Task statement:
Pick out all lines in the listing holding the string "PEAK" and copy them.

Data:
■ ■ ■
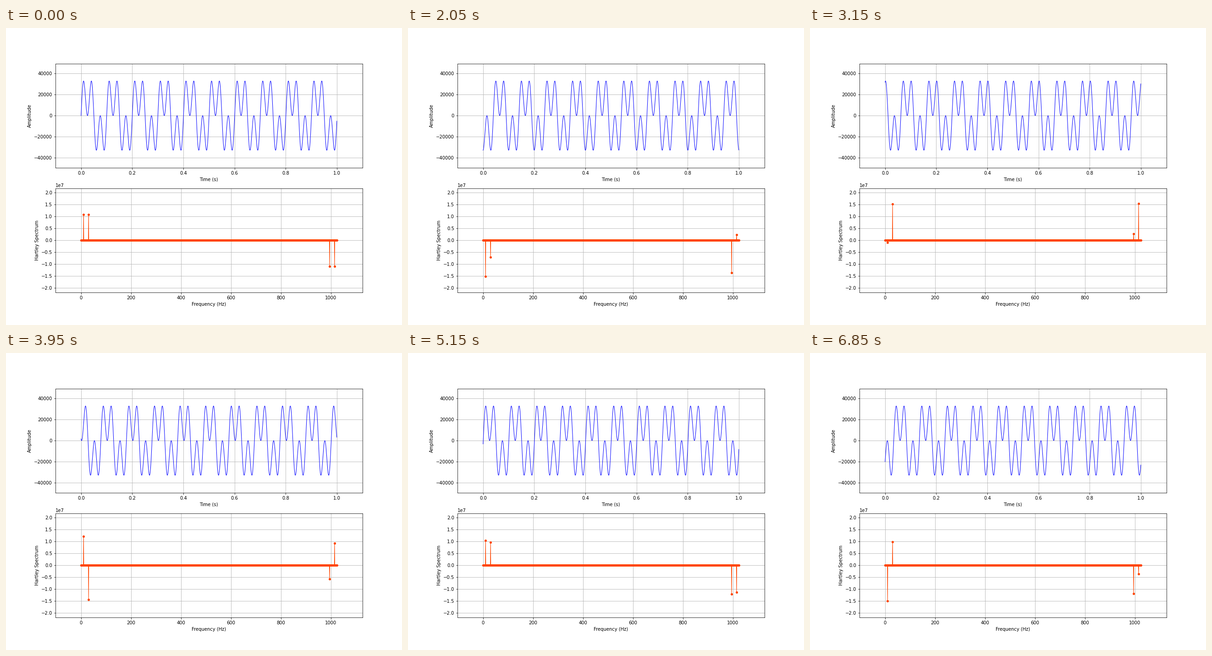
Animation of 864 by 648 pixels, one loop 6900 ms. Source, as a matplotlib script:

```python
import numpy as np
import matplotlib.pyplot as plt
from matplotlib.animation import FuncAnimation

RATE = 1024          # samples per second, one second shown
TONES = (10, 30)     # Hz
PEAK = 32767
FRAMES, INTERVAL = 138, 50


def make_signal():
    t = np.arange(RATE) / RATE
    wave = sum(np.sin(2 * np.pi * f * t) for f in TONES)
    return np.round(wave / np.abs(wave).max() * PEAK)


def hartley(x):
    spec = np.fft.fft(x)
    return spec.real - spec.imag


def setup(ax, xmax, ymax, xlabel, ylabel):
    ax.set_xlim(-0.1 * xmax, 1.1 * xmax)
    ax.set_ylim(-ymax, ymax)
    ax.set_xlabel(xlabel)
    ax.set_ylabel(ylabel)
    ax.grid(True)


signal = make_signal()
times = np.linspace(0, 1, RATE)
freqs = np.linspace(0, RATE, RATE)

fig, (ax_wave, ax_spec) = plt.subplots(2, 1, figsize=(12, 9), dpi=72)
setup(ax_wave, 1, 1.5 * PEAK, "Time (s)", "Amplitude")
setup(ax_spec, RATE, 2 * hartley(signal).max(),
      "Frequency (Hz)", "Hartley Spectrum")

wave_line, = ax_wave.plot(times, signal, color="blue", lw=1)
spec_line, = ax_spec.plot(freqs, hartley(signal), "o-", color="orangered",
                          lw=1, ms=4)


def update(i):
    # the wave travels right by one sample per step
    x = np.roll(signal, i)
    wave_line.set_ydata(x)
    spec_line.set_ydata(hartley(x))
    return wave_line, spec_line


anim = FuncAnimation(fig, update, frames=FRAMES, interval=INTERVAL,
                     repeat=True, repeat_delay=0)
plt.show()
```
■ ■ ■
Solution to this problem:
PEAK = 32767
    return np.round(wave / np.abs(wave).max() * PEAK)
setup(ax_wave, 1, 1.5 * PEAK, "Time (s)", "Amplitude")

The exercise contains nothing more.